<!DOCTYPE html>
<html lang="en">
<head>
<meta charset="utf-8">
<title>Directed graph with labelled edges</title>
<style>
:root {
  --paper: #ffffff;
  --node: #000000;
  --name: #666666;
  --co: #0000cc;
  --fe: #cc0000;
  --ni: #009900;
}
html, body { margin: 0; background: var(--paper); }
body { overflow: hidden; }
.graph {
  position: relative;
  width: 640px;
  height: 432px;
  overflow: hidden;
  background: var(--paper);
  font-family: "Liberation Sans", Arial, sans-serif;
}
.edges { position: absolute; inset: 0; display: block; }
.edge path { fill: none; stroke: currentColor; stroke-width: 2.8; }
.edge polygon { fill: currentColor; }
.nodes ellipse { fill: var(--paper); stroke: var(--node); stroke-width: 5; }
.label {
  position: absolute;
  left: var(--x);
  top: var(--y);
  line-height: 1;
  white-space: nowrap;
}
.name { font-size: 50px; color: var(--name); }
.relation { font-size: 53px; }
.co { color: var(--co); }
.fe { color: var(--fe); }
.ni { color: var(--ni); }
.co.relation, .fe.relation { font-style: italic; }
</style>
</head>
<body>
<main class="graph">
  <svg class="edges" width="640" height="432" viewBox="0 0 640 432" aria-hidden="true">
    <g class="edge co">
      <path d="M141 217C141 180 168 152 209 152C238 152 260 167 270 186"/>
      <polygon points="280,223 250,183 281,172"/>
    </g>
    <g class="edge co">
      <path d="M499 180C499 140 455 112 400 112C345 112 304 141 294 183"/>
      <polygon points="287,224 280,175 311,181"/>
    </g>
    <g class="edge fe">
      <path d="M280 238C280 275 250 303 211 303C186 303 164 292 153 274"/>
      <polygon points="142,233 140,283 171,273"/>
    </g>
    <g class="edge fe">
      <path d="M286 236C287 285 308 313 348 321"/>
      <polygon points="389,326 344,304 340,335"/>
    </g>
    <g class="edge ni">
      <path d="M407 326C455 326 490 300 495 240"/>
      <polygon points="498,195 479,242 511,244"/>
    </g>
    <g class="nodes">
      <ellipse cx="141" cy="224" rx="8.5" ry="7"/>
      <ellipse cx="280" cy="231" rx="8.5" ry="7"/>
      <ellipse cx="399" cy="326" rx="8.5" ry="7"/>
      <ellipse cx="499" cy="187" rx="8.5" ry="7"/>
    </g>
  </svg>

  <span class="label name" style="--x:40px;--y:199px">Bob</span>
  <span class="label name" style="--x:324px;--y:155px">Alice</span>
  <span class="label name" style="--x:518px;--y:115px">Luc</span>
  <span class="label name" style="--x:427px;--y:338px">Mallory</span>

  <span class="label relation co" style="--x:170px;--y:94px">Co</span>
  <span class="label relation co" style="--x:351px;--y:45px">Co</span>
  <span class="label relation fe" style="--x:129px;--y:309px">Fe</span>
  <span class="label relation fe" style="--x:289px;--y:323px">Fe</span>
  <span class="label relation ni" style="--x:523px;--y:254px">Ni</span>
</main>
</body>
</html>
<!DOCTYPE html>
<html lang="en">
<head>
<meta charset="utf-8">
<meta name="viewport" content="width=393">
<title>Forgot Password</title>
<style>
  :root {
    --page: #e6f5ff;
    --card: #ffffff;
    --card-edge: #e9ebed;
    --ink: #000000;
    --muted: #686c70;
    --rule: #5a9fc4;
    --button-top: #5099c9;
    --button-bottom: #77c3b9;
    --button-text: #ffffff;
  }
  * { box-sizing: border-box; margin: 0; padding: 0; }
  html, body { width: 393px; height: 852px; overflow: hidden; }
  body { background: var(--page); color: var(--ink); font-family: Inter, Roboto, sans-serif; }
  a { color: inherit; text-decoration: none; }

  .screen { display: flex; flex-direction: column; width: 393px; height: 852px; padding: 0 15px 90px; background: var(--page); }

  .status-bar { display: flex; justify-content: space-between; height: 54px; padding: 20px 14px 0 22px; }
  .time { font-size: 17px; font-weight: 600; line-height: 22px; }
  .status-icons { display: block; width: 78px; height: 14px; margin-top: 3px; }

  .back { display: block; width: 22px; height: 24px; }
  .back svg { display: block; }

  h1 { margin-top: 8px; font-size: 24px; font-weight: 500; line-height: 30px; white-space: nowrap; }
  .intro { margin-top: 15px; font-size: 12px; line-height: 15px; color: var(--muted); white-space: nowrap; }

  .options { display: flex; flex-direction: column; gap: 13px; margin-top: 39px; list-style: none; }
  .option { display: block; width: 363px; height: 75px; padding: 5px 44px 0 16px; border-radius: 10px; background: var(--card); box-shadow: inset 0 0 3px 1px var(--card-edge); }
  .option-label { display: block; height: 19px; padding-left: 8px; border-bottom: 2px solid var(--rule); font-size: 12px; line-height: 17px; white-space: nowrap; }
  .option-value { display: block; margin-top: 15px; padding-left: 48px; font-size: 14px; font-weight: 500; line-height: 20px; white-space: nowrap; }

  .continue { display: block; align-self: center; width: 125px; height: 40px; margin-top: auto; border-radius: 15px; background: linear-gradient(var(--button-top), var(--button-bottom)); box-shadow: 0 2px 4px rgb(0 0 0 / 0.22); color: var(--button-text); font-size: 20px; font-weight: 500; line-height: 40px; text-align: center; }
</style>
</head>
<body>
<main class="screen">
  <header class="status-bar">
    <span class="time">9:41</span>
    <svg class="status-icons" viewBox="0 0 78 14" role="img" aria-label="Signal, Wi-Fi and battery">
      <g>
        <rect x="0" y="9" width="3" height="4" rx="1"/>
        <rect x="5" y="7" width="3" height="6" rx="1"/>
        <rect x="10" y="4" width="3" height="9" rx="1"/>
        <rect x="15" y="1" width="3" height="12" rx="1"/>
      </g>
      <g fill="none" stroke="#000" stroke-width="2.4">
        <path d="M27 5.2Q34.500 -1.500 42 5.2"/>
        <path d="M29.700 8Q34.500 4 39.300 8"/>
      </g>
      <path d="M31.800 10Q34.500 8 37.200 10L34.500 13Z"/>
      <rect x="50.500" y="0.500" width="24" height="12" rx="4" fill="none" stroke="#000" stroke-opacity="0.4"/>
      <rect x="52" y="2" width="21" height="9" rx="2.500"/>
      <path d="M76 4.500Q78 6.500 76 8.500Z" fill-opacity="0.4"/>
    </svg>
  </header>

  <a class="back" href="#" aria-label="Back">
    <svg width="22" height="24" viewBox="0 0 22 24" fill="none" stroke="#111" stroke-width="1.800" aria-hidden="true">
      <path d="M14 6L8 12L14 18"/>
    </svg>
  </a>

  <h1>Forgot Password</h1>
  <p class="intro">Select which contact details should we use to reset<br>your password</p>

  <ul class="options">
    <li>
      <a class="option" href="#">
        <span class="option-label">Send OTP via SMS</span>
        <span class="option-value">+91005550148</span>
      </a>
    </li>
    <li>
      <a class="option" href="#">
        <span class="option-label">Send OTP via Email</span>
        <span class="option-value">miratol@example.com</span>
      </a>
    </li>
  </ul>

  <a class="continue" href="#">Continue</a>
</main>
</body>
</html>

• Directions for this task
Looking through the data above, copy out each line in which the string "status" occurs.

• Your solution
  .status-bar { display: flex; justify-content: space-between; height: 54px; padding: 20px 14px 0 22px; }
  .status-icons { display: block; width: 78px; height: 14px; margin-top: 3px; }
  <header class="status-bar">
    <svg class="status-icons" viewBox="0 0 78 14" role="img" aria-label="Signal, Wi-Fi and battery">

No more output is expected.